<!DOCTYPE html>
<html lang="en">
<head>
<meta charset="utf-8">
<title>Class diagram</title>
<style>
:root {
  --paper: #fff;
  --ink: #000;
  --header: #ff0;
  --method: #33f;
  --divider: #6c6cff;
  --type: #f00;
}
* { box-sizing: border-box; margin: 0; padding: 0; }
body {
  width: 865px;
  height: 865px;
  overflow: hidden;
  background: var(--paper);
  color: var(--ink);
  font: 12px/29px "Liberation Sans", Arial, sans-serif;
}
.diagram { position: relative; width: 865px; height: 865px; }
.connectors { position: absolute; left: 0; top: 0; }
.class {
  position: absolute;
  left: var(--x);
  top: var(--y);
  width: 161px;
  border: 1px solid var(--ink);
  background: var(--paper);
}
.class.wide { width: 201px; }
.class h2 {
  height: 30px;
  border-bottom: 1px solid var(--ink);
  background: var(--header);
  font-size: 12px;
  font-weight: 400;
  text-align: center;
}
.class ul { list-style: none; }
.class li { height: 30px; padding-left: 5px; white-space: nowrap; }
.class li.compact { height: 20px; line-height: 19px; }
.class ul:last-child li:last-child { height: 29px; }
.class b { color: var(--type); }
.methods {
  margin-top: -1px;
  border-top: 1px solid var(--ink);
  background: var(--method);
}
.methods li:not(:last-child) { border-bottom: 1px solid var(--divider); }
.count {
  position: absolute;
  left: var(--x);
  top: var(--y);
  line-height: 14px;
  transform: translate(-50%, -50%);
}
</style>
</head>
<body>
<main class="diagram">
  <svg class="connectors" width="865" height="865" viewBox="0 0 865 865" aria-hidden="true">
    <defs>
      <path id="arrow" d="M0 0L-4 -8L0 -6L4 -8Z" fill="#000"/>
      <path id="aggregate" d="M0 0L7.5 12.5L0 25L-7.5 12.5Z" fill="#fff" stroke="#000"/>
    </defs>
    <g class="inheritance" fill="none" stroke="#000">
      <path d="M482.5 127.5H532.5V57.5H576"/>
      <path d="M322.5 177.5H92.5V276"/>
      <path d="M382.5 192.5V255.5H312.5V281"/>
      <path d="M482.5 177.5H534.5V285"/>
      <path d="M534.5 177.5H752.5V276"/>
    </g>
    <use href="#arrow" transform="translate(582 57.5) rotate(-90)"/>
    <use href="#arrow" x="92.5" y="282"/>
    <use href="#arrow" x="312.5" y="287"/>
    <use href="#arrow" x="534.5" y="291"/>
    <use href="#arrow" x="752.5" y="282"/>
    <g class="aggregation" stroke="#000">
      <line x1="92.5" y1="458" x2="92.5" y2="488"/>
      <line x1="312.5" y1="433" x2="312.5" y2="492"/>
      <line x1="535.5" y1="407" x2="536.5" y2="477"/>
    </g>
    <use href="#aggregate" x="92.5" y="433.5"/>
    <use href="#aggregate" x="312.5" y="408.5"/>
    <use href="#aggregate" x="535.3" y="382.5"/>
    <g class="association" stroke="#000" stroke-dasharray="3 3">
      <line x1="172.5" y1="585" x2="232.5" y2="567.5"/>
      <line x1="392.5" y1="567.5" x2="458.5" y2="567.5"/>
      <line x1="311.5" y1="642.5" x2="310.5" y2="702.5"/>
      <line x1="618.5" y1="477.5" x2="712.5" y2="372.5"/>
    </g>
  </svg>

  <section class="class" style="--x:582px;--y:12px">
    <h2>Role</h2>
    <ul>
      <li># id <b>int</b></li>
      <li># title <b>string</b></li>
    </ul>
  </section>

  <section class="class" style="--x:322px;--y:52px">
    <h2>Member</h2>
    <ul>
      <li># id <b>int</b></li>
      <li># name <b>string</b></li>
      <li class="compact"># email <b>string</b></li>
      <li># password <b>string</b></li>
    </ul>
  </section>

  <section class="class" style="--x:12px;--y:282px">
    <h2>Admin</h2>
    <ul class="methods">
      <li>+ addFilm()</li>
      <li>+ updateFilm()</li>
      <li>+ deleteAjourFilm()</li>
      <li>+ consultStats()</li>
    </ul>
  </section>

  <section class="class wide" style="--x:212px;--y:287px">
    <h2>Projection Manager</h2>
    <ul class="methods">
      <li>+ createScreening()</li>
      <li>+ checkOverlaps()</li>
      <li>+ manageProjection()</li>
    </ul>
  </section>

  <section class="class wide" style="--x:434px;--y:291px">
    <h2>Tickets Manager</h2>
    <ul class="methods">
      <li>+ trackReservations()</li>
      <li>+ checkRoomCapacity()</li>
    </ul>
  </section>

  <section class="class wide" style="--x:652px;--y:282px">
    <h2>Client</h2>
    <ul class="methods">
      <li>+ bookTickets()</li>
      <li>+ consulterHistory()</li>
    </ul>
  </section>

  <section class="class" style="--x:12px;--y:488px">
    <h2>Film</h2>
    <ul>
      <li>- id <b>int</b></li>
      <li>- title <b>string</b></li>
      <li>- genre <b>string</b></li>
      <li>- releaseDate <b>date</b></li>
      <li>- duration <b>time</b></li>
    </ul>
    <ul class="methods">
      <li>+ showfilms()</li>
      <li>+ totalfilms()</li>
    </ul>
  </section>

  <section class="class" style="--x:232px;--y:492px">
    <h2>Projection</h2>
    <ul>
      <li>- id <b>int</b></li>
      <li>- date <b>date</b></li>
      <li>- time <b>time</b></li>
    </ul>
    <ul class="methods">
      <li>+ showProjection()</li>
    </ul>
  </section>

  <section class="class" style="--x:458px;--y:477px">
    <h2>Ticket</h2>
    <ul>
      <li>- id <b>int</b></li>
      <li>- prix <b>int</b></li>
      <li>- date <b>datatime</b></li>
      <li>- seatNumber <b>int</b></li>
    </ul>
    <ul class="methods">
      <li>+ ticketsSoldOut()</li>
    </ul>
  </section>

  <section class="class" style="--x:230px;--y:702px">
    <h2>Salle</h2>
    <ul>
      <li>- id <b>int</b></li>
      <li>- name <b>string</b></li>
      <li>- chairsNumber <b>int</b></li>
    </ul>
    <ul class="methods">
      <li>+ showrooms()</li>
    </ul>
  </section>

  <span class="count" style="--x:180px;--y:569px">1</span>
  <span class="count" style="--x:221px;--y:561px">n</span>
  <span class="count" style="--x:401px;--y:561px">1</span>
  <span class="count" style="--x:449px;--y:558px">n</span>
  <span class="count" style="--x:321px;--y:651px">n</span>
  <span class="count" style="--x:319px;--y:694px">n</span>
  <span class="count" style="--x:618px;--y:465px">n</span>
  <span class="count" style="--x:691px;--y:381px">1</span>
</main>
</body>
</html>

===============

**Directions**
Retype all the data. Nothing may be left out or altered.

**Answer**
<!DOCTYPE html>
<html lang="en">
<head>
<meta charset="utf-8">
<title>Class diagram</title>
<style>
:root {
  --paper: #fff;
  --ink: #000;
  --header: #ff0;
  --method: #33f;
  --divider: #6c6cff;
  --type: #f00;
}
* { box-sizing: border-box; margin: 0; padding: 0; }
body {
  width: 865px;
  height: 865px;
  overflow: hidden;
  background: var(--paper);
  color: var(--ink);
  font: 12px/29px "Liberation Sans", Arial, sans-serif;
}
.diagram { position: relative; width: 865px; height: 865px; }
.connectors { position: absolute; left: 0; top: 0; }
.class {
  position: absolute;
  left: var(--x);
  top: var(--y);
  width: 161px;
  border: 1px solid var(--ink);
  background: var(--paper);
}
.class.wide { width: 201px; }
.class h2 {
  height: 30px;
  border-bottom: 1px solid var(--ink);
  background: var(--header);
  font-size: 12px;
  font-weight: 400;
  text-align: center;
}
.class ul { list-style: none; }
.class li { height: 30px; padding-left: 5px; white-space: nowrap; }
.class li.compact { height: 20px; line-height: 19px; }
.class ul:last-child li:last-child { height: 29px; }
.class b { color: var(--type); }
.methods {
  margin-top: -1px;
  border-top: 1px solid var(--ink);
  background: var(--method);
}
.methods li:not(:last-child) { border-bottom: 1px solid var(--divider); }
.count {
  position: absolute;
  left: var(--x);
  top: var(--y);
  line-height: 14px;
  transform: translate(-50%, -50%);
}
</style>
</head>
<body>
<main class="diagram">
  <svg class="connectors" width="865" height="865" viewBox="0 0 865 865" aria-hidden="true">
    <defs>
      <path id="arrow" d="M0 0L-4 -8L0 -6L4 -8Z" fill="#000"/>
      <path id="aggregate" d="M0 0L7.5 12.5L0 25L-7.5 12.5Z" fill="#fff" stroke="#000"/>
    </defs>
    <g class="inheritance" fill="none" stroke="#000">
      <path d="M482.5 127.5H532.5V57.5H576"/>
      <path d="M322.5 177.5H92.5V276"/>
      <path d="M382.5 192.5V255.5H312.5V281"/>
      <path d="M482.5 177.5H534.5V285"/>
      <path d="M534.5 177.5H752.5V276"/>
    </g>
    <use href="#arrow" transform="translate(582 57.5) rotate(-90)"/>
    <use href="#arrow" x="92.5" y="282"/>
    <use href="#arrow" x="312.5" y="287"/>
    <use href="#arrow" x="534.5" y="291"/>
    <use href="#arrow" x="752.5" y="282"/>
    <g class="aggregation" stroke="#000">
      <line x1="92.5" y1="458" x2="92.5" y2="488"/>
      <line x1="312.5" y1="433" x2="312.5" y2="492"/>
      <line x1="535.5" y1="407" x2="536.5" y2="477"/>
    </g>
    <use href="#aggregate" x="92.5" y="433.5"/>
    <use href="#aggregate" x="312.5" y="408.5"/>
    <use href="#aggregate" x="535.3" y="382.5"/>
    <g class="association" stroke="#000" stroke-dasharray="3 3">
      <line x1="172.5" y1="585" x2="232.5" y2="567.5"/>
      <line x1="392.5" y1="567.5" x2="458.5" y2="567.5"/>
      <line x1="311.5" y1="642.5" x2="310.5" y2="702.5"/>
      <line x1="618.5" y1="477.5" x2="712.5" y2="372.5"/>
    </g>
  </svg>

  <section class="class" style="--x:582px;--y:12px">
    <h2>Role</h2>
    <ul>
      <li># id <b>int</b></li>
      <li># title <b>string</b></li>
    </ul>
  </section>

  <section class="class" style="--x:322px;--y:52px">
    <h2>Member</h2>
    <ul>
      <li># id <b>int</b></li>
      <li># name <b>string</b></li>
      <li class="compact"># email <b>string</b></li>
      <li># password <b>string</b></li>
    </ul>
  </section>

  <section class="class" style="--x:12px;--y:282px">
    <h2>Admin</h2>
    <ul class="methods">
      <li>+ addFilm()</li>
      <li>+ updateFilm()</li>
      <li>+ deleteAjourFilm()</li>
      <li>+ consultStats()</li>
    </ul>
  </section>

  <section class="class wide" style="--x:212px;--y:287px">
    <h2>Projection Manager</h2>
    <ul class="methods">
      <li>+ createScreening()</li>
      <li>+ checkOverlaps()</li>
      <li>+ manageProjection()</li>
    </ul>
  </section>

  <section class="class wide" style="--x:434px;--y:291px">
    <h2>Tickets Manager</h2>
    <ul class="methods">
      <li>+ trackReservations()</li>
      <li>+ checkRoomCapacity()</li>
    </ul>
  </section>

  <section class="class wide" style="--x:652px;--y:282px">
    <h2>Client</h2>
    <ul class="methods">
      <li>+ bookTickets()</li>
      <li>+ consulterHistory()</li>
    </ul>
  </section>

  <section class="class" style="--x:12px;--y:488px">
    <h2>Film</h2>
    <ul>
      <li>- id <b>int</b></li>
      <li>- title <b>string</b></li>
      <li>- genre <b>string</b></li>
      <li>- releaseDate <b>date</b></li>
      <li>- duration <b>time</b></li>
    </ul>
    <ul class="methods">
      <li>+ showfilms()</li>
      <li>+ totalfilms()</li>
    </ul>
  </section>

  <section class="class" style="--x:232px;--y:492px">
    <h2>Projection</h2>
    <ul>
      <li>- id <b>int</b></li>
      <li>- date <b>date</b></li>
      <li>- time <b>time</b></li>
    </ul>
    <ul class="methods">
      <li>+ showProjection()</li>
    </ul>
  </section>

  <section class="class" style="--x:458px;--y:477px">
    <h2>Ticket</h2>
    <ul>
      <li>- id <b>int</b></li>
      <li>- prix <b>int</b></li>
      <li>- date <b>datatime</b></li>
      <li>- seatNumber <b>int</b></li>
    </ul>
    <ul class="methods">
      <li>+ ticketsSoldOut()</li>
    </ul>
  </section>

  <section class="class" style="--x:230px;--y:702px">
    <h2>Salle</h2>
    <ul>
      <li>- id <b>int</b></li>
      <li>- name <b>string</b></li>
      <li>- chairsNumber <b>int</b></li>
    </ul>
    <ul class="methods">
      <li>+ showrooms()</li>
    </ul>
  </section>

  <span class="count" style="--x:180px;--y:569px">1</span>
  <span class="count" style="--x:221px;--y:561px">n</span>
  <span class="count" style="--x:401px;--y:561px">1</span>
  <span class="count" style="--x:449px;--y:558px">n</span>
  <span class="count" style="--x:321px;--y:651px">n</span>
  <span class="count" style="--x:319px;--y:694px">n</span>
  <span class="count" style="--x:618px;--y:465px">n</span>
  <span class="count" style="--x:691px;--y:381px">1</span>
</main>
</body>
</html>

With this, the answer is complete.